The rise in the popularity of tea in Western culture, over the past decade or so, has led to a greater demand for teas that were once known and loved only by those Westerners, who were truly "into" tea, usually people, who had been introduced to these teas from China, Japan, and other Eastern countries by peoples of those lands. Teas of the oolong and pu'erh varieties never found large inclusion in the classic English tea times, yet their lack of hyper-popularity actually lends weight to their filling the role of "tourist teas." I guarantee that a visit to the local Chinatown or Oriental market will reveal an abundance of options in these varieties. Often, they are so attractively packaged, as to make wonderful souvenirs...yet the price paid for them can only be for one thing, and it is not the quality. (Yes, I do mean that you pay for the packaging...The tea inside is probably worth less than a tenth of what the cost is...gimmicky, no?)
There is a good example of what I mean, but, first, a bit of definition to provide background. This is from Wikipedia (the information is sound, here): "Pu-erh tea, also spelled as Pu'er tea, is a variety of fermented dark tea... Fermentation is a tea production style in which the tea leaves undergo microbial fermentation and oxidation after they are dried and rolled...All types or pu-erh can be stored for maturity before consumption and
that is why it has become common for the products to be labelled with
year and region of production." The technicalities of this description could probably be argued, but, for the sake of this article, it is not worth getting into it. Okay, excellent, now that you know what pu'erh tea is... I was in San Francisco's Chinatown, today, and came across these fun-looking items:
"Guang He Jie Pu Cha" reads the label. A small tangerine, stuffed with pu'erh, which has been aged together, imparting some of the tangerine flavor to the pu'erh tea. After buying one of them, knowing that it would be mediocre (at best), I took it home and brewed it. My suspicions were confirmed. While I am not an expert in pu'erh teas (though certainly not an amateur), I can tell you that these are cheap, definitely mediocre, and not worth even the few dollars that they will cost. Are they unique and attractive to tourists? Absolutely! And, because of that, they can be found in Chinatowns from San Francisco to Chicago to New York (yes, even these same little dried tangerines - the same brand at every location, often times).
I am, by no means, railing against such teas. It is my intention, only, to give warning to those, who might be drawn in by the "uniqueness" and left feeling cheated by the pretty packaging, when the taste does not match the flashiness. "You get what you pay for" does not always apply to tea.

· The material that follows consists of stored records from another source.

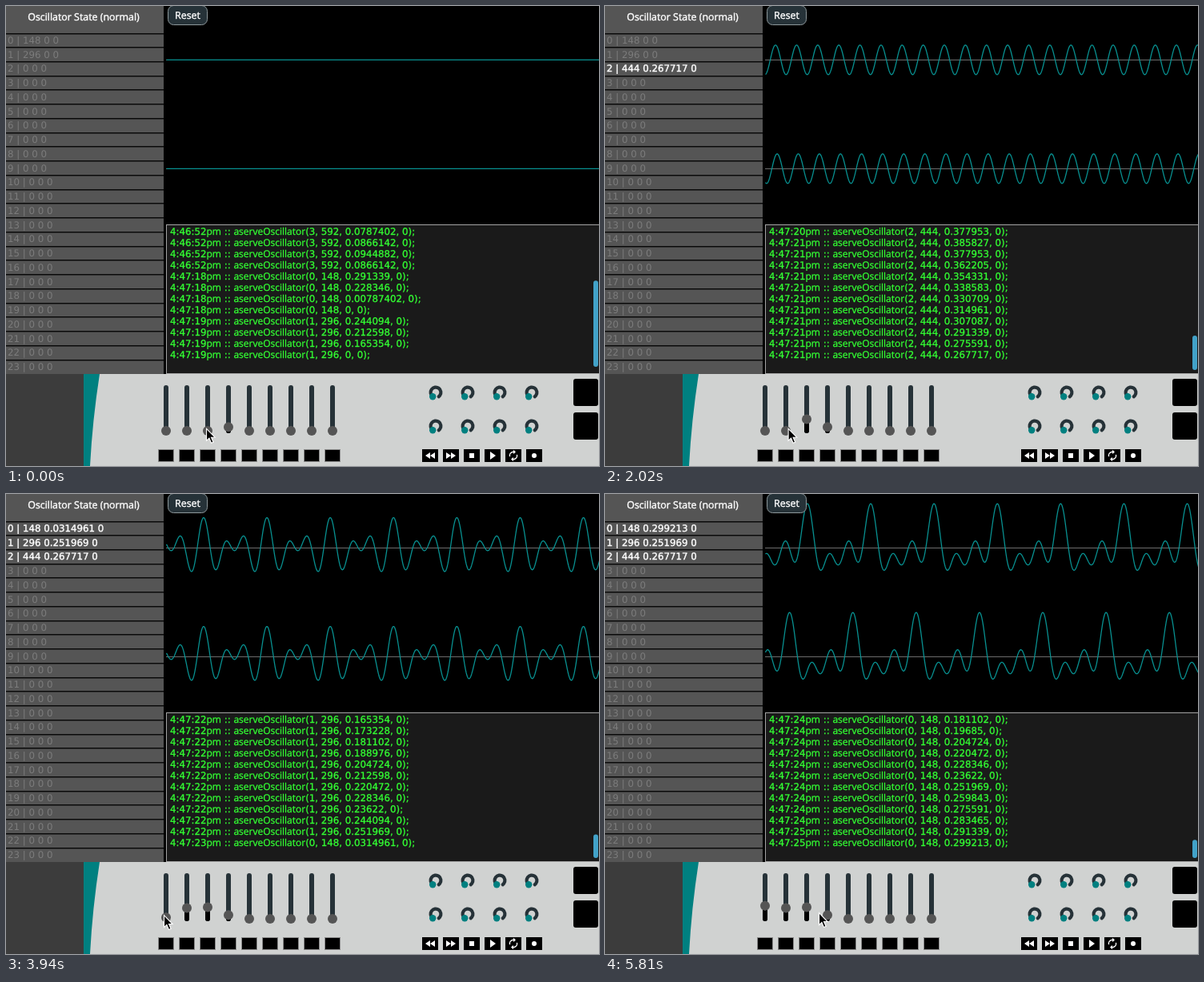
Animation of 741x575 px, one loop 5.91 s. Source, as an HTML page with a canvas:

```html
<!DOCTYPE html>
<html lang="en">
<head>
<meta charset="utf-8">
<title>Oscillator mixer</title>
<style>
  html, body { margin: 0; width: 100%; height: 100%; overflow: hidden; background: #000; }
  canvas { display: block; }
</style>
</head>
<body>
<canvas id="stage" width="741" height="575"></canvas>
<script>
const ctx = document.getElementById('stage').getContext('2d');
const TAU = Math.PI * 2;
const LOOP = 5910, STEP = 88, LAST = 66;
const TEAL = '#008080', SLATE = '#263238';

const stepAt = ms => Math.min(LAST, Math.floor((ms + 20) / STEP));

// Fader sweeps: oscillator, first step, last step, first value, last value, messages, easing power
const SWEEPS = [
  [2, 2, 7, 1, 17, 7, 1],
  [2, 8, 12.6, 20, 48, 9, 0.4],
  [2, 14, 17, 49, 35, 10, 1],
  [2, 18.6, 18.6, 34, 34, 1, 1],
  [1, 24.4, 28, 0.5, 11, 6, 1.3],
  [1, 28.4, 29, 14, 16, 2, 1],
  [1, 30, 35, 19, 32, 12, 0.95],
  [0, 45, 50, 4, 19, 7, 0.95],
  [0, 51, 59, 21, 37, 12, 0.95],
  [0, 61, 61, 38, 38, 1, 1]
];
const POINTER_X = [[0, 250], [14, 248], [19, 247], [24, 224], [36, 225], [42, 197], [61, 197], [66, 267]];
// Where the upper and lower scope traces have their main crest
const CRESTS = [[17, 209, 213.5], [28, 217, 217], [36, 259, 259], [45, 247, 247], [59, 270, 270], [66, 253.3, 231]];

function keyed(keys, step, column = 1) {
  const i = keys.findIndex(k => k[0] >= step);
  if (i <= 0) return keys[0][column];
  const a = keys[i - 1], b = keys[i];
  return a[column] + (b[column] - a[column]) * (step - a[0]) / (b[0] - a[0]);
}

const freq = osc => 148 * (osc + 1);
const amp = v => parseFloat((v / 127).toPrecision(6));
const logLine = (clock, osc, v) =>
  `4:${clock}pm :: aserveOscillator(${osc}, ${freq(osc)}, ${amp(v)}, 0);`;

const events = SWEEPS.flatMap(([osc, from, to, v0, v1, count, power]) =>
  Array.from({ length: count }, (_, i) => {
    const p = i / (count - 1 || 1);
    const at = from + (to - from) * p;
    const v = Math.ceil(v0 + (v1 - v0) * p ** power);
    const sec = 20 + Math.floor(at * STEP / 1000 - 0.13);
    return { osc, v, at: at - 0.01, line: logLine('47:' + sec, osc, v) };
  }));

const history = [['46:52', 3, [10, 11, 12, 11]], ['47:18', 0, [37, 29, 1, 0]], ['47:19', 1, [31, 27, 21, 0]]]
  .flatMap(([clock, osc, values]) => values.map(v => logLine(clock, osc, v)));

const faderValue = (state, i) => i === 3 ? 11 : i < 3 ? state[i].v : 0;
const handleY = v => 531 - v * 54 / 127;

function rect(color, x, y, w, h) {
  ctx.fillStyle = color;
  ctx.fillRect(x, y, w, h);
}

function round(color, x, y, w, h, r) {
  ctx.fillStyle = color;
  ctx.beginPath();
  ctx.roundRect(x, y, w, h, r);
  ctx.fill();
}

function disc(color, x, y, r) {
  ctx.fillStyle = color;
  ctx.beginPath();
  ctx.arc(x, y, r, 0, TAU);
  ctx.fill();
}

function poly(color, ...pts) {
  ctx.fillStyle = color;
  ctx.beginPath();
  for (let i = 0; i < pts.length; i += 2) ctx.lineTo(pts[i], pts[i + 1]);
  ctx.closePath();
  ctx.fill();
}

function arc(color, x, y, r, from, to, width) {
  ctx.strokeStyle = color;
  ctx.lineWidth = width;
  ctx.beginPath();
  ctx.arc(x, y, r, TAU * from, TAU * to);
  ctx.stroke();
}

const WORDS = '"Open Sans", sans-serif';
const DIGITS = '"DejaVu Sans", sans-serif';

function ink(str, x, y, color, font, weight) {
  ctx.font = font;
  ctx.fillStyle = ctx.strokeStyle = color;
  ctx.fillText(str, x, y);
  if (!weight) return;
  ctx.lineWidth = weight;
  ctx.strokeText(str, x, y);
}

// Words and figures use different faces on one baseline.
function text(str, x, y, color, weight = 0.4) {
  ctx.textAlign = 'left';
  for (const run of str.match(/[a-z]+|[^a-z]+/gi)) {
    ink(run, x, y, color, /[a-z]/i.test(run) ? '12px ' + WORDS : '11.8px ' + DIGITS, weight);
    x += ctx.measureText(run).width;
  }
}

function caption(str, x, y) {
  ctx.textAlign = 'center';
  ink(str, x, y, '#fff', '12.4px ' + WORDS, 0.4);
}

function drawList(state) {
  rect('#555', 0, 0, 197, 460);
  caption('Oscillator State (normal)', 97, 18);
  for (let i = 0; i < 24; i++) {
    const y = 34 + i * 17.74;
    const { v, used } = state[i] || { v: 0, used: false };
    rect('#0a0a0a', 0, Math.floor(y), 197, 1.5);
    text(`${i} | ${used ? freq(i) : 0} ${amp(v)} 0`, 2, Math.round(y + 13),
      v ? '#fff' : '#7c7c7c', v ? 0.4 : 0);
  }
}

function drawScope(cy, crest, state) {
  rect('#6c6c6c', 200, cy, 541, 1);
  const period = 79.1, phase = [0.35, -0.105, 0.066];
  ctx.strokeStyle = '#089090';
  ctx.lineWidth = 1.3;
  ctx.lineJoin = 'round';
  ctx.beginPath();
  for (let x = 200.5; x <= 742; x += 0.5) {
    const sum = state.reduce((s, { v }, i) =>
      s + amp(v) * Math.cos((i + 1) * TAU * (x - crest) / period + phase[i]), 0);
    ctx.lineTo(x, cy + 0.3 - 69 * sum);
  }
  ctx.stroke();
}

function drawReset() {
  round(SLATE, 202.5, -0.5, 49, 24, 7);
  ctx.strokeStyle = '#8e989b';
  ctx.lineWidth = 1;
  ctx.stroke();
  caption('Reset', 227, 16);
}

function drawLog(shown) {
  rect('#a4a4a4', 200, 273, 541, 187);
  rect('#1a1a1a', 201, 274, 540, 185);
  history.concat(shown.map(e => e.line)).slice(-12)
    .forEach((line, i) => text(line, 205, 286 + i * 14, '#33ff33', 0.3));
  const bottom = shown.length ? 455 : 451;
  const h = 1940 / (18 + shown.length);
  round('#42a2c8', 734, bottom - h, 6, h, 3);
}

function drawKnob(x, y) {
  ctx.lineCap = 'round';
  arc(SLATE, x, y, 6.4, 0.35, 1.15, 4.2);
  ctx.lineCap = 'butt';
  disc(TEAL, x - 3.8, y + 5.2, 4.2);
}

function drawTransport() {
  const w = '#fff';
  for (let i = 0; i < 6; i++) rect('#000', 520 + i * 26, 554, 20, 16);
  for (const d of [0, 6]) {
    poly(w, 524 + d, 562, 530 + d, 558, 530 + d, 566);
    poly(w, 550 + d, 558, 556 + d, 562, 550 + d, 566);
  }
  rect(w, 579, 559, 6, 6);
  poly(w, 605, 557, 612, 562, 605, 567);
  arc(w, 634, 562, 4.6, 0.46, 0.75, 1.4);
  arc(w, 634, 562, 4.6, -0.04, 0.25, 1.4);
  poly(w, 634, 554.8, 637, 557.4, 634, 560);
  poly(w, 634, 564, 631, 566.6, 634, 569.2);
  disc(w, 660, 562, 3);
}

function drawDeck(state) {
  rect('#3c3c3c', 0, 460, 97, 115);
  rect('#d0d2d1', 97, 460, 644, 115);
  ctx.fillStyle = TEAL;
  ctx.beginPath();
  ctx.moveTo(97, 460);
  ctx.lineTo(117, 460);
  ctx.quadraticCurveTo(108, 518, 105, 575);
  ctx.lineTo(97, 575);
  ctx.fill();

  for (let i = 0; i < 9; i++) {
    const x = 200 + i * 26;
    const v = faderValue(state, i), y = handleY(v);
    round(SLATE, x - 3, 474, 6, 60, 3);
    if (v) round('#000', x - 3, y, 6, 534 - y, 3);
    disc('#555', x, y, 6);
    rect('#8a8a8a', x - 10, 554, 20, 16);
    rect('#000', x - 9, 555, 18, 14);
  }
  for (let i = 0; i < 8; i++) drawKnob(537 + i % 4 * 40, i < 4 ? 483 : 525);
  for (const y of [466, 508]) round('#000', 709, y, 31, 34, 3);
  drawTransport();
}

// The pointer rides on the handle of the nearest fader.
function drawPointer(step, state) {
  const x = keyed(POINTER_X, step);
  const y = handleY(faderValue(state, Math.round((x - 198) / 26))) - 2.7;
  ctx.save();
  ctx.translate(x + 0.5, y);
  poly('#000', 0, 0, 0, 15, 3.4, 11.8, 6, 18, 8.6, 16.9, 6, 10.9, 10.6, 10.9);
  ctx.strokeStyle = '#fff';
  ctx.lineWidth = 1.1;
  ctx.lineJoin = 'miter';
  ctx.stroke();
  ctx.restore();
}

function draw(step) {
  const state = [0, 1, 2].map(i => ({ v: 0, used: i < 2 }));
  // The log trails the faders by half a step.
  for (const e of events)
    if (e.at <= step + 0.5) state[e.osc] = { v: e.v, used: true };

  rect('#000', 0, 0, 741, 575);
  drawScope(67, keyed(CRESTS, step, 1), state);
  drawScope(203, keyed(CRESTS, step, 2), state);
  drawReset();
  drawList(state);
  drawLog(events.filter(e => e.at <= step));
  drawDeck(state);
  drawPointer(step, state);
}

ctx.textRendering = 'geometricPrecision';
const start = performance.now();
let shownStep = -1;

function tick() {
  const step = stepAt((performance.now() - start) % LOOP);
  if (step !== shownStep) draw(shownStep = step);
  requestAnimationFrame(tick);
}
tick();
</script>
</body>
</html>
```
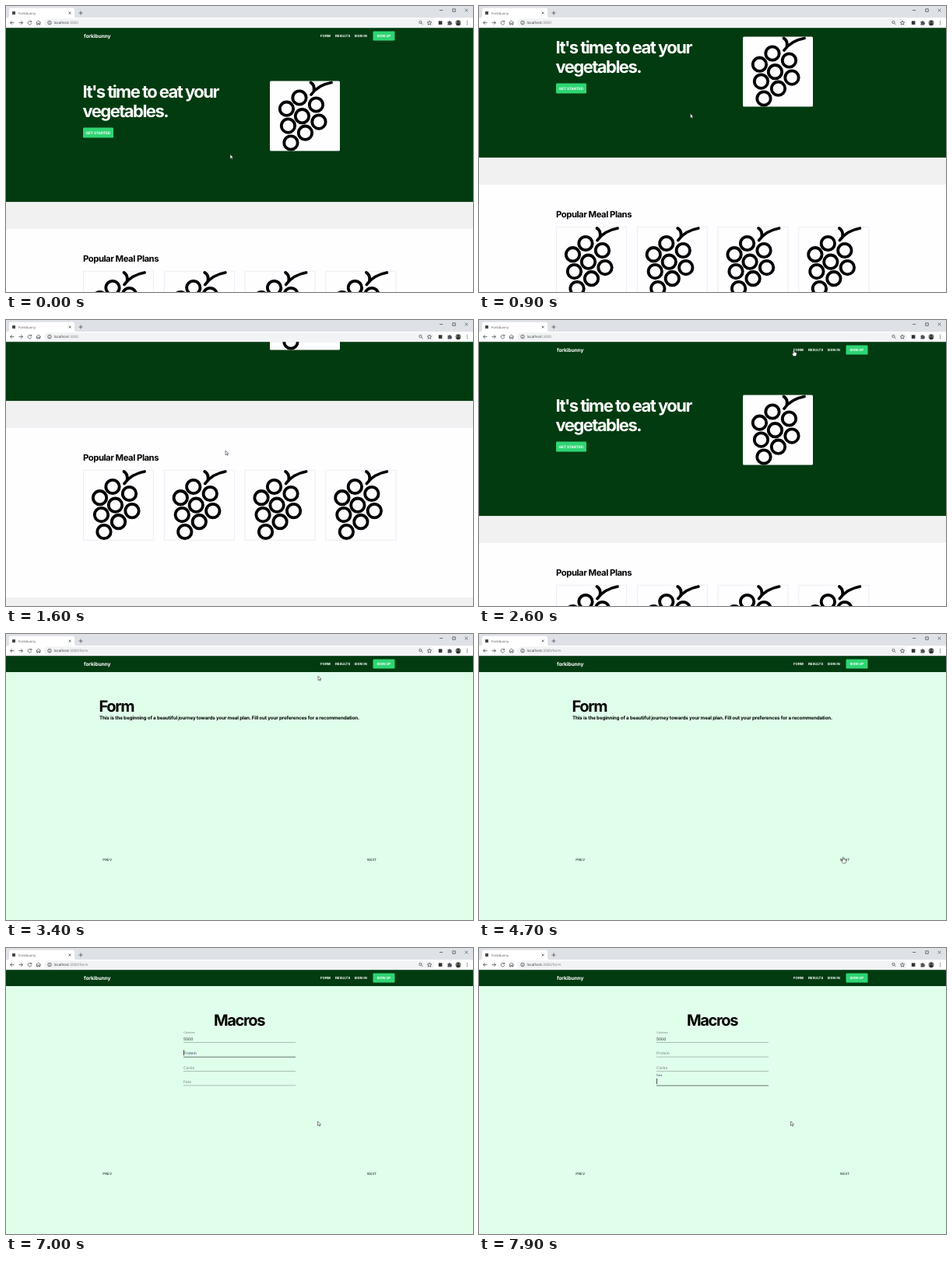
These frames come from a looping animation (600 px wide and 368 px high, 8 s). An HTML page:

```html
<!DOCTYPE html>
<html lang="en">
<head>
<meta charset="utf-8">
<title>Forkibunny</title>
<style>
  html, body { margin: 0; width: 100%; height: 100%; overflow: hidden; background: #fefefe; }
  svg { display: block; }
  text { font-family: Inter, sans-serif; text-rendering: geometricPrecision; white-space: pre; }
  .hero { font-size: 22px; font-weight: 700; letter-spacing: -.07em; fill: #fff; }
  .title { font-size: 20px; font-weight: 700; letter-spacing: -.068em; }
  .brand { font-size: 6.6px; font-weight: 700; letter-spacing: -.015em; }
  .link { font-size: 4.35px; font-weight: 700; }
  .step { font-size: 4.4px; font-weight: 500; letter-spacing: .03em; fill: #2c3830; }
  .field { font-size: 5px; }
  .ui { font-family: "Open Sans", sans-serif; font-size: 4.67px; }
  .line { fill: none; stroke: #50545a; stroke-width: .8; }
</style>
</head>
<body>
<svg width="600" height="368" viewBox="0 0 600 368">
  <defs>
    <g id="grapes" fill="none" stroke="#000" stroke-width="3.8" stroke-linecap="round">
      <path d="M53 17.5Q62 5 79 2M52.5 2Q58 5 56.5 13"/>
    </g>
    <g id="nav" fill="#fff">
      <rect y="28" width="600" height="21" fill="#023b10"/>
      <text class="brand" x="100" y="41">forkibunny</text>
      <rect x="471.5" y="32.5" width="28" height="12" rx="1.2" fill="#2ed573"/>
      <g class="link">
        <text x="404" y="40.1">FORM</text>
        <text x="423" y="40.1">RESULTS</text>
        <text x="447.5" y="40.1">SIGN IN</text>
        <text x="476.5" y="40.1">SIGN UP</text>
      </g>
    </g>
  </defs>

  <g id="home">
    <rect y="28" width="600" height="560" fill="#fefdff"/>
    <rect y="28" width="600" height="224.3" fill="#023b10"/>
    <use href="#nav"/>
    <text class="hero" x="98.5" y="117.5">It's time to eat your</text>
    <text class="hero" x="98.5" y="142.5">vegetables.</text>
    <rect x="99" y="156.5" width="39" height="13" rx="1.2" fill="#2ed573"/>
    <text class="link" x="102.5" y="164.7" style="font-size:4.6px" fill="#fff">GET STARTED</text>
    <rect x="339" y="96.5" width="90" height="90" rx="1.5" fill="#fefdff"/>
    <use href="#grapes" x="339" y="96.5"/>
    <rect y="252.3" width="600" height="34.4" fill="#f1f1f2"/>
    <text x="99" y="329" font-size="11.3" font-weight="700" letter-spacing="-.45">Popular Meal Plans</text>
    <g id="cards"></g>
    <rect y="505" width="600" height="80" fill="#f1f1f2"/>
  </g>

  <g id="form">
    <rect y="28" width="600" height="340" fill="#e0ffea"/>
    <use href="#nav"/>
    <g id="intro">
      <text class="title" x="119.5" y="99.7">Form</text>
      <text x="120" y="110.3" font-size="6.25" font-weight="700" letter-spacing="-.144">This is the beginning of a beautiful journey towards your meal plan. Fill out your preferences for a recommendation.</text>
    </g>
    <g id="macros">
      <text class="title" x="299.5" y="99.7" text-anchor="middle">Macros</text>
      <g id="fields"></g>
      <text class="field" id="value" x="228" y="118.8" fill="#222"></text>
      <rect id="caret" width=".8" height="7" fill="#222"/>
    </g>
    <text class="step" x="124.2" y="291.5">PREV</text>
    <text class="step" x="464" y="291.5">NEXT</text>
  </g>

  <g id="browser">
    <rect width="600" height="15.2" fill="#dee1e6"/>
    <path d="M1 15.2Q4 15.2 4 12V5Q4 2.8 6.2 2.8H85.8Q88 2.8 88 5V12Q88 15.2 91 15.2Z" fill="#fff"/>
    <rect y="15" width="600" height="13" fill="#fff"/>
    <rect y="27.6" width="600" height=".6" fill="#d5d8dc"/>
    <rect x="8" y="7" width="4" height="4" fill="#4a4a4a"/>
    <text class="ui" x="16" y="10.8" style="font-size:4.2px" fill="#555">Forkibunny</text>
    <path class="line" d="M80.6 7.6l2.8 2.8m0-2.8l-2.8 2.8M93.5 9h5m-2.5-2.5v5M557 5.5h4.2M573.8 3.8h3.5v3.5h-3.5zM589.7 3.7l3.6 3.6m0-3.6l-3.6 3.6"/>
    <rect x="49" y="16.2" width="501" height="10.6" rx="5.3" fill="#f1f3f4"/>
    <path class="line" d="M10.5 21.5h-5l2.3-2.3m-2.3 2.3l2.3 2.3M16.5 21.5h5l-2.3-2.3m2.3 2.3l-2.3 2.3M32.3 19.9a2.4 2.4 0 1 0 .6 2.2m-.1-3.3v1.8h-1.8M38.7 21.6l3-2.6 3 2.6m-5.1-.6v3h1.4v-1.8h1.4v1.8h1.4v-3"/>
    <g class="line" stroke-width=".6">
      <circle cx="56" cy="21.5" r="2.3"/>
      <path d="M56 20.2v.5m0 .6v1.6M533.6 22.1l1.8 1.8"/>
      <circle cx="532.4" cy="20.9" r="1.6"/>
      <path d="M544 18.9l.8 1.8 2 .2-1.5 1.3.4 1.9-1.7-1-1.7 1 .4-1.9-1.5-1.3 2-.2z"/>
    </g>
    <text class="ui" x="61.5" y="23.2" fill="#33363a">localhost<tspan fill="#74787d">:3000<tspan id="path">/form</tspan></tspan></text>
    <rect x="555.8" y="19.3" width="4.6" height="4.6" fill="#333"/>
    <path d="M567.4 20h1.5a1 1 0 0 1 2 0h1.3v1.4a1 1 0 0 1 0 2v1h-4.8v-1.4a.9.9 0 0 0 0-1.6z" fill="#50545a"/>
    <circle cx="581" cy="21.5" r="3.5" fill="#737a72"/>
    <path d="M578.5 24a2.5 2.5 0 0 1 5 0a3.5 3.5 0 0 1-5 0z" fill="#2d302e"/>
    <circle cx="581" cy="20.3" r="1.3" fill="#2d302e"/>
    <path d="M592.5 19.1v1m0 1v1m0 1v1" stroke="#50545a"/>
  </g>

  <g id="pointer" fill="#fff" stroke="#333" stroke-width=".6" stroke-linejoin="round">
    <path id="arrow" d="M0 0V5.6L1.4 4.4 2.3 6.3 3.1 5.9 2.3 4.1H4Z"/>
    <path id="hand" d="M-.8.6Q0-.6.8.6V3L3.6 3.6Q4 6 2.8 8H-.6Q-2 6-2.4 4.4-1.6 3.8-.8 5Z"/>
  </g>
</svg>

<script>
const LOOP = 8000, STEP = 100;
const $ = id => document.getElementById(id);
const show = (id, on) => $(id).setAttribute('display', on ? 'inline' : 'none');
const clamp = v => Math.max(0, Math.min(1, v));

// Keys are [time, ...values], joined by straight lines.
const scrollKeys = [[800, 0], [900, 57], [1000, 110], [1100, 150], [1200, 180], [1300, 197],
  [1400, 205], [1500, 205], [1600, 148], [1800, 60], [2000, 12], [2200, 0]];
const pointerKeys = [[0, 288, 191], [300, 284.5, 137], [400, 284.5, 137], [700, 271.5, 138.5],
  [1400, 271.5, 138.5], [1600, 282, 168], [2400, 398, 58], [2600, 404.5, 38.5], [2900, 482, 38],
  [3100, 482, 38], [3300, 406, 39], [3400, 401, 54], [4300, 440, 230], [4700, 468, 287],
  [5100, 468, 287], [5550, 345, 117], [5800, 354.5, 128], [6200, 354.5, 128], [7000, 400.5, 223]];
const FORM_AT = 3400, MACROS_AT = 4800;
const focusTimes = [5550, 7000, 7400, 7750];
const typeTimes = [6000, 6200, 6300, 6400];

function at(keys, t) {
  const i = keys.findIndex(k => k[0] > t);
  if (i === 0) return keys[0].slice(1);
  if (i < 0) return keys[keys.length - 1].slice(1);
  const a = keys[i - 1], b = keys[i], p = (t - a[0]) / (b[0] - a[0]);
  return a.slice(1).map((v, j) => v + (b[j + 1] - v) * p);
}

$('grapes').innerHTML += [[38, 21.5], [59.5, 30.5], [21.5, 35.7], [41.5, 45.2], [63, 52.6],
  [23.5, 57.6], [45.5, 66.7], [27, 79.5]]
  .map(([x, y]) => `<circle cx="${x}" cy="${y}" r="8.7"/>`).join('');

$('cards').innerHTML = [0, 1, 2, 3].map(i => {
  const x = 99 + i * 103.8;
  return `<rect x="${x + .5}" y="341.2" width="90" height="90" fill="none" stroke="#e9e9ea" stroke-width=".8"/>
    <use href="#grapes" x="${x}" y="341"/>`;
}).join('');

const lineY = i => 121.8 + i * 18.4;
$('fields').innerHTML = ['Calories', 'Protein', 'Carbs', 'Fats'].map((name, i) =>
  `<text class="field" id="label${i}">${name}</text>
   <rect id="line${i}" x="228" y="${lineY(i) - .4}" width="144"/>`).join('');

function drawFields(t) {
  const typed = typeTimes.filter(k => k <= t).length;
  const focus = focusTimes.filter(k => k <= t).length - 1;
  focusTimes.forEach((start, i) => {
    const end = focusTimes[i + 1] ?? Infinity;
    const rise = clamp((t - start) / 150) - (i ? clamp((t - end) / 150) : 0);
    const ease = rise * rise * (3 - 2 * rise);
    const active = i === focus;
    $('label' + i).setAttribute('transform',
      `translate(228 ${lineY(i) - 3 - 8.6 * ease}) scale(${1 - .25 * ease})`);
    $('label' + i).setAttribute('fill', active ? '#35406f' : '#748579');
    $('line' + i).setAttribute('height', active ? .9 : .6);
    $('line' + i).setAttribute('fill', active ? '#58685f' : '#829488');
  });
  $('value').textContent = '5000'.slice(0, typed);
  const last = Math.max(...[...focusTimes, ...typeTimes].filter(k => k <= t));
  show('caret', focus >= 0 && (t - last) % 1060 < 530);
  $('caret').setAttribute('x', 228 + (focus ? 0 : typed * 3));
  $('caret').setAttribute('y', lineY(Math.max(focus, 0)) - 9);
}

function draw(now) {
  const t = Math.floor(now % LOOP / STEP) * STEP;
  const onForm = t >= FORM_AT, onMacros = t >= MACROS_AT;
  const [scroll] = at(scrollKeys, t), [x, y] = at(pointerKeys, t);
  show('home', !onForm);
  show('form', onForm);
  show('path', onForm);
  show('intro', !onMacros);
  show('macros', onMacros);
  $('home').setAttribute('transform', `translate(0 ${-scroll})`);
  drawFields(t);
  const overLink = onForm ? x > 456 && y > 281 : x > 402 && y < 46;
  $('pointer').setAttribute('transform', `translate(${x} ${y})`);
  show('arrow', !overLink);
  show('hand', overLink);
  requestAnimationFrame(() => draw(performance.now()));
}
draw(0);
</script>
</body>
</html>
```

A note on the new tag, "teadrunk-en rambles": Being teadrunk is a real thing. I know that it sounds, as gimmicky, as the above tangerines, but, rather than take my word for it, allow me to direct you to some additional information. Lindsey Goodwin at About.com Coffee & Tea has a good description, here, as does Phyll Sheng and Sandy Bushberg, both of T Ching. The euphoric feeling is the aspect that I, personally, feel the most. Today's adventure in Chinatown involved about four hours, straight, of drinking aged pu'erh, followed by a several mile hike and then several more hours of drinking pu'erh, when I returned to where I was staying. Certainly a good time!
Technical tea note: The tea inside in the tangerine is most definitely a shou, yet it is so young as to have a sheng aftertaste and the bite of an immature pu'erh. At the location, where I purchased it, the shopkeeper confirmed that it was only about five years old, probably less. The flavor could probably be improved by five or more additional years in conditions suitable for pu'erh aging, but whether it is worth the time is questionable.